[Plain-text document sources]
▼▼▼

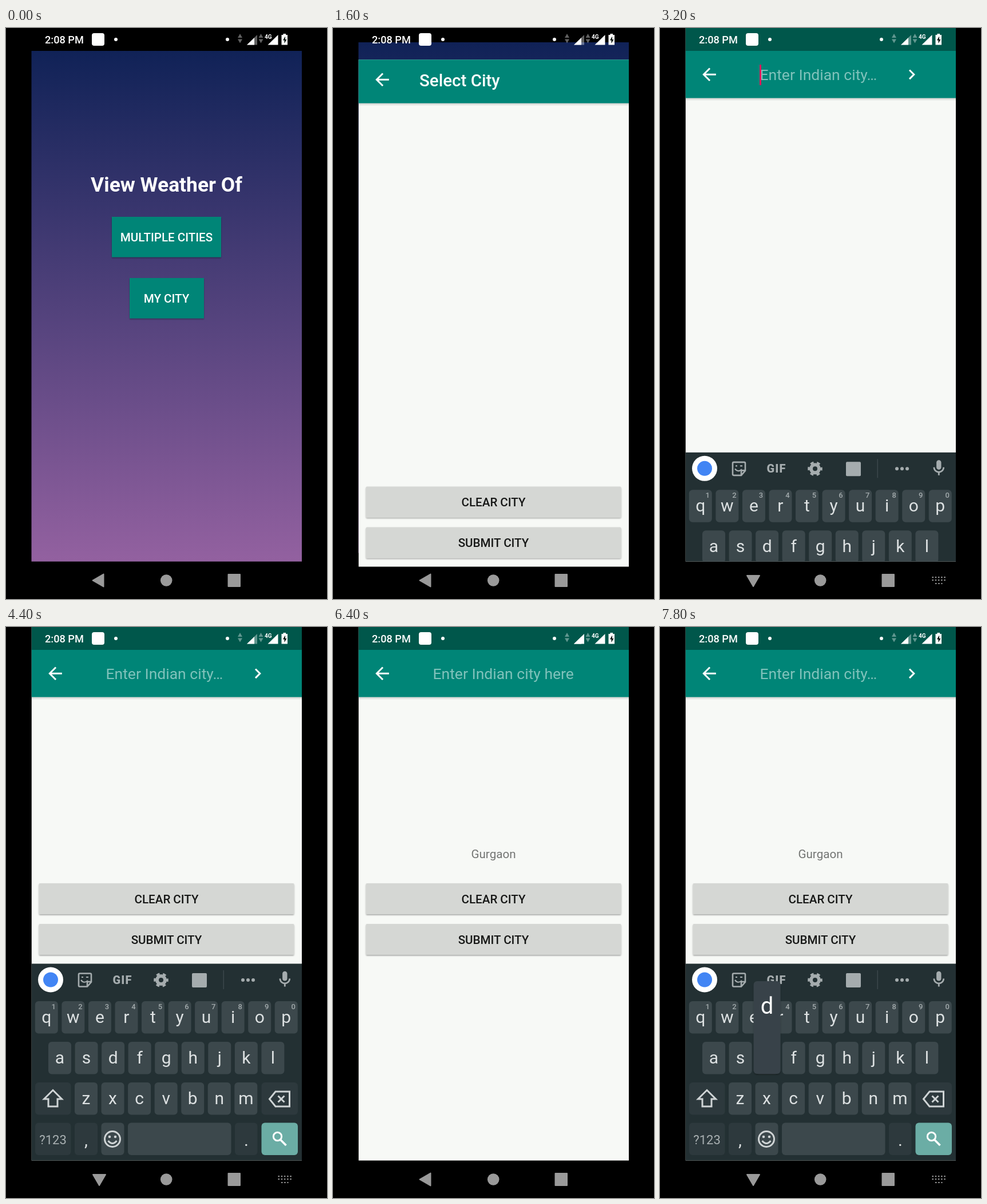
Write an HTML page that moves like this. It is 561 by 998 pixels and loops after 8000 ms.

```html
<!DOCTYPE html>
<html lang="en">
<head>
<meta charset="utf-8">
<title>City weather app</title>
<style>
  html, body { margin: 0; width: 100%; height: 100%; overflow: hidden; background: #000; }
  svg { display: block; width: 100vw; height: 100vh; }
  text { font-family: Roboto, "Open Sans", sans-serif; white-space: pre; }
  .mid { text-anchor: middle; }
  .btn { font-size: 20.6px; font-weight: 500; text-anchor: middle; }
  .item { font-size: 20.6px; fill: #737573; }
  .query { font-size: 26.5px; fill: #fff; }
  .hint { fill-opacity: .5; }
  .typed { text-decoration: underline; text-decoration-skip-ink: none; }
  .key { font-size: 30px; fill: #dde1e2; text-anchor: middle; }
  .digit { font-size: 13px; font-weight: 500; fill: #a3abad; text-anchor: middle; }
  .word { font-size: 26px; fill: #d3d8d9; text-anchor: middle; }
  .line { fill: none; stroke: #cfd4d5; stroke-width: 3; }
  .tool { fill: #a5acae; }
</style>
</head>
<body>
<svg viewBox="0 0 561 998" preserveAspectRatio="none">
  <defs>
    <linearGradient id="dusk" x2="0" y2="1">
      <stop offset="0" stop-color="#102257"/>
      <stop offset="1" stop-color="#9361a0"/>
    </linearGradient>
    <linearGradient id="fade" x2="0" y2="1">
      <stop offset="0" stop-opacity=".16"/>
      <stop offset="1" stop-opacity="0"/>
    </linearGradient>
    <filter id="lift" x="-10%" y="-20%" width="120%" height="150%">
      <feDropShadow dx="0" dy="1.5" stdDeviation="1.3" flood-opacity=".35"/>
    </filter>
    <clipPath id="reveal"><rect id="revealBox" x="44.5" width="472.5" height="998"/></clipPath>
    <clipPath id="above"><rect x="44.5" width="472.5" height="932.5"/></clipPath>
  </defs>

  <g id="home">
    <rect x="44.5" y="40" width="472.5" height="892.5" fill="url(#dusk)"/>
    <text class="mid" x="280.5" y="286" font-size="35.4" font-weight="700" fill="#fff">View Weather Of</text>
    <g fill="#008577" filter="url(#lift)">
      <rect x="185" y="330" width="191" height="70.5"/>
      <rect x="216" y="437" width="130" height="70.5"/>
    </g>
    <rect id="pressed" x="185" y="330" width="191" height="70.5" fill="#fff" fill-opacity=".15"/>
    <g fill="#fff">
      <text class="btn" x="280.5" y="373">MULTIPLE CITIES</text>
      <text class="btn" x="280.5" y="480">MY CITY</text>
    </g>
  </g>

  <g id="app">
    <g clip-path="url(#reveal)">
      <rect x="44.5" width="472.5" height="932.5" fill="#f7f9f6"/>
      <rect x="44.5" width="472.5" height="40" fill="#00574b"/>
      <rect x="44.5" y="40" width="472.5" height="82.5" fill="#008577"/>
      <rect x="44.5" y="122.5" width="472.5" height="5" fill="url(#fade)"/>
      <g fill="#fff">
        <path transform="translate(68.3 63.6) scale(1.475)" d="M20 11H7.83l5.59-5.59L12 4l-8 8 8 8 1.41-1.41L7.83 13H20z"/>
        <path id="go" transform="translate(422.3 63.6) scale(1.475)" d="M10 6L8.59 7.41 13.17 12l-4.58 4.59L10 18l6-6z"/>
        <path id="wipe" transform="translate(351.3 63.6) scale(1.475)" d="M19 6.41L17.59 5 12 10.59 6.41 5 5 6.41 10.59 12 5 17.59 6.41 19 12 13.41 17.59 19 19 17.59 13.41 12z"/>
        <text id="title" x="151" y="92.5" font-size="29.5" font-weight="500">Select City</text>
      </g>
      <text id="query" class="query" x="174.5" y="91"></text>
      <rect id="caret" x="174" y="64" width="3" height="36" fill="#e0195c"/>
      <g id="list"></g>
      <g id="body">
        <text id="chosen" class="item mid" x="280.5" y="748">Gurgaon</text>
        <g fill="#d5d7d4" filter="url(#lift)">
          <rect x="57.5" y="792.5" width="446" height="54" rx="2"/>
          <rect x="57.5" y="863.5" width="446" height="54" rx="2"/>
        </g>
        <g fill="#171817">
          <text class="btn" x="280.5" y="827">CLEAR CITY</text>
          <text class="btn" x="280.5" y="898">SUBMIT CITY</text>
        </g>
      </g>
    </g>
  </g>

  <g clip-path="url(#above)">
    <g id="board">
      <rect x="44.5" y="588.5" width="472.5" height="345" fill="#233033"/>
      <circle cx="78" cy="616.5" r="22" fill="#fff"/>
      <circle cx="78" cy="616.5" r="13" fill="#4285f4"/>
      <path class="tool" transform="translate(470.5 599) scale(1.4)" d="M12 14c1.66 0 3-1.34 3-3V5c0-1.66-1.34-3-3-3S9 3.34 9 5v6c0 1.66 1.34 3 3 3zm5-3c0 2.76-2.24 5-5 5s-5-2.24-5-5H5c0 3.53 2.61 6.43 6 6.92V21h2v-3.08c3.39-.49 6-3.39 6-6.92z"/>
      <g id="tools">
        <g fill="none" stroke="#a5acae" stroke-width="2.6">
          <path d="M129 605.500h18q2 0 2 2v13l-7 8h-13q-2 0-2-2v-19q0-2 2-2zM149 620h-5q-2 0-2 2v6"/>
          <path d="M131 617q5 7 12 1M132 612h3M140 612h4" stroke-width="2.2"/>
        </g>
        <text class="tool mid" x="203.500" y="624" font-size="20" font-weight="900" letter-spacing="1.2">GIF</text>
        <g fill="none" stroke="#a5acae">
          <circle cx="271" cy="617" r="7" stroke-width="6"/>
          <circle cx="271" cy="617" r="10.8" stroke-width="4" stroke-dasharray="5.65" stroke-dashoffset="2.8"/>
        </g>
        <rect class="tool" x="325" y="605" width="26" height="25" rx="2"/>
        <rect x="379.500" y="600" width="1.500" height="33" fill="#3b474b"/>
        <g class="tool"><circle cx="414" cy="617" r="3"/><circle cx="423" cy="617" r="3"/><circle cx="432" cy="617" r="3"/></g>
      </g>
      <g id="words">
        <path d="M215 599v35M344 599v35" stroke="#3b474b" stroke-width="1.5"/>
        <text id="word0" class="word" x="157" y="627"></text>
        <text id="word1" class="word" x="279" y="627"></text>
        <text id="word2" class="word" x="401" y="627"></text>
      </g>
      <g id="keys"></g>
      <path class="line" d="M82 809.5L97.500 825H90V838H74V825H66.500Z"/>
      <path class="line" d="M471 812H495.500V838H471L460.500 825ZM475.500 819.500l11 11M486.500 819.500l-11 11"/>
      <circle class="line" cx="186" cy="895" r="13.500"/>
      <path class="line" d="M178.500 898q7.500 9 15 0" stroke-width="2.500"/>
      <circle cx="181" cy="891" r="2.300" fill="#cfd4d5"/><circle cx="191" cy="891" r="2.300" fill="#cfd4d5"/>
      <path d="M479.500 896l10 10" stroke="#fff" stroke-width="3.600"/>
      <circle cx="474.500" cy="890.500" r="7.200" fill="none" stroke="#fff" stroke-width="3"/>
      <g id="popup">
        <rect x="-23.500" y="-106" width="47" height="162" rx="6" fill="#374348" filter="url(#lift)"/>
        <text id="popupChar" class="mid" y="-49" font-size="40" fill="#fff"></text>
      </g>
    </g>
  </g>

  <g fill="#9a9a9a" stroke="#9a9a9a" stroke-linejoin="round">
    <path id="back" d="M151.500 965.500L170.500 954.500V976.500Z" stroke-width="2"/>
    <path id="hide" d="M152 957H174L163 976Z" stroke-width="2"/>
    <circle cx="280.200" cy="965.500" r="10.300" stroke="none"/>
    <rect x="388.500" y="955" width="20.500" height="21" stroke-width="2"/>
    <path id="switch" d="M475.500 960H499M475.500 965H499M481 971H493.500" stroke-width="2.200" stroke-dasharray="2.500 2.700"/>
  </g>

  <g fill="#fff">
    <text x="68" y="26.500" font-size="18.200" font-weight="500">2:08 PM</text>
    <rect x="150" y="9" width="22" height="22" rx="4"/>
    <circle cx="192" cy="20" r="3"/>
    <circle cx="387" cy="20" r="3"/>
    <path fill-opacity=".38" d="M409 10l4 7h-8zM409 26.500l4-7h-8zM445.500 10l4 7h-8zM445.500 26.500l4-7h-8z"/>
    <path id="bars" d="M421 29.500L439 12V29.500Z" fill-opacity=".38"/>
    <path d="M421 29.500L434 16.900V29.500Z"/>
    <path d="M457.500 29.500L475.500 12V29.500Z"/>
    <text x="452" y="18.500" font-size="10" font-weight="700">4G</text>
    <path d="M484.500 10h4.500v2h3v17.500h-10.500v-17.500h3z"/>
    <path d="M488 14.500l-4 7h2.500v5.500l4-7h-2.500z" fill="#06130f"/>
  </g>
</svg>

<script>
const LOOP = 8000, TICK = 200;
const $ = id => document.getElementById(id);
const show = (id, on) => $(id).setAttribute('visibility', on ? 'inherit' : 'hidden');
const move = (id, x, y) => $(id).setAttribute('transform', `translate(${x} ${y})`);
const within = (t, ...spans) => spans.some(([a, b]) => t >= a && t < b);
const clamp = v => Math.min(1, Math.max(0, v));

const cities = ['Gurgaon', 'Gurgaon', 'Guruvayur', 'Gurpur', 'Guru Har Sahai'];
$('list').innerHTML = '<rect id="picked" x="52" y="130" width="457" height="58" fill-opacity=".07"/>' +
  cities.map((name, i) => `<text class="item" x="66.5" y="${167 + i * 58.6}">${name}</text>` +
    (i < 4 ? `<rect x="52" y="${187.2 + i * 58.6}" width="457" height="1.5" fill="#d8dad7"/>` : '')).join('');

// Key centres are kept so a popup can be placed over any letter.
const spots = {};
const cap = (x, y, w, fill = '#3c484c') => `<rect x="${x}" y="${y}" width="${w}" height="56.500" rx="6" fill="${fill}"/>`;
let keys = '';
[['qwertyuiop', 70.8], ['asdfghjkl', 94], ['zxcvbnm', 140]].forEach(([row, start], r) => {
  [...row].forEach((ch, i) => {
    const x = start + i * 46.55, y = 654 + r * 71;
    spots[ch] = [x, y];
    keys += cap(x - 20, y, 40) + `<text class="key" x="${x}" y="${y + 37.5}">${ch}</text>`;
    if (!r) keys += `<text class="digit" x="${x + 12.5}" y="${y + 14}">${(i + 1) % 10}</text>`;
  });
});
const dark = '#2d393d';
keys += cap(51, 796, 62.5, dark) + cap(446.5, 796, 63.5, dark) + cap(51, 866.5, 62.5, dark) +
  cap(120, 866.5, 40, dark) + cap(166.500, 866.5, 40) + cap(213, 866.5, 180.5) +
  cap(400, 866.5, 39.5, dark) + cap(446.5, 866.5, 63.5, '#6bada5') +
  '<text class="mid" x="82" y="904" font-size="22" fill="#a9b0b2">?123</text>' +
  '<text class="key" x="140" y="907">,</text><text class="key" x="420" y="907">.</text>';
$('keys').innerHTML = keys;

const popups = { 4600: 'g', 4800: 'u', 5000: 'r', 7800: 'd' };
const rise = (t, start) => 1 - (1 - clamp((t - start) / 600)) ** 2;

function boardLevel(t) {
  if (t >= 7000) return rise(t, 7000);
  if (t >= 6200) return t < 6400 ? .45 : 0;
  return rise(t, 3000);
}

function render(t) {
  // Screen change: the new screen settles upwards while its top edge is revealed.
  const k = t < 1400 ? 0 : t < 2000 ? 1 - Math.exp((1400 - t) / 132) : 1;
  show('pressed', t === 1400);
  show('home', k < 1);
  move('home', 0, -19.2 * k);
  show('app', k > 0);
  move('app', 0, 41 * (1 - k));
  $('revealBox').setAttribute('y', t < 1800 ? 210 * (1 - k) : 0);

  const focus = within(t, [2800, 6200], [7000, LOOP]);
  const typed = within(t, [4800, 6200]) ? 'gur'.slice(0, (t - 4600) / TICK) : '';
  const searching = t >= 1800;
  show('title', !searching);
  show('query', searching);
  $('query').setAttribute('class', 'query ' + (typed ? 'typed' : 'hint'));
  $('query').textContent = typed || (focus ? 'Enter Indian city…' : 'Enter Indian city here');
  show('go', focus);
  show('wipe', typed);
  show('caret', within(t, [2800, 3400], [3800, 4400], [4600, 5600], [5800, 6200], [7000, 7600]));
  $('caret').setAttribute('x', typed ? 175 + $('query').getComputedTextLength() : 174);

  show('list', within(t, [5200, 6200]));
  show('picked', within(t, [5800, 6200]));
  show('chosen', t >= 6200);
  move('body', 0, within(t, [3400, 6600], [7400, LOOP]) ? -344.5 : 0);

  const level = boardLevel(t);
  show('board', level > 0);
  move('board', 0, 345 * (1 - level));
  show('back', !level);
  show('hide', level);
  show('switch', level);
  show('tools', !typed);
  show('words', typed);
  $('word0').textContent = typed;
  $('word1').textContent = typed && typed[0].toUpperCase() + typed.slice(1);
  $('word2').textContent = typed === 'gur' ? 'fir' : '';

  const ch = popups[t];
  show('popup', ch);
  if (ch) {
    move('popup', ...spots[ch]);
    $('popupChar').textContent = ch;
  }
  $('bars').setAttribute('fill-opacity', within(t, [6200, 7000]) ? 1 : .38);
}

function frame() {
  render(Math.floor(performance.now() % LOOP / TICK) * TICK);
  requestAnimationFrame(frame);
}
frame();
</script>
</body>
</html>
```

▲▲▲

EXERCISE DIRECTIONS →
Pull each line containing "rise" from the records.

WRITTEN ANSWER →
const rise = (t, start) => 1 - (1 - clamp((t - start) / 600)) ** 2;
  if (t >= 7000) return rise(t, 7000);
  return rise(t, 3000);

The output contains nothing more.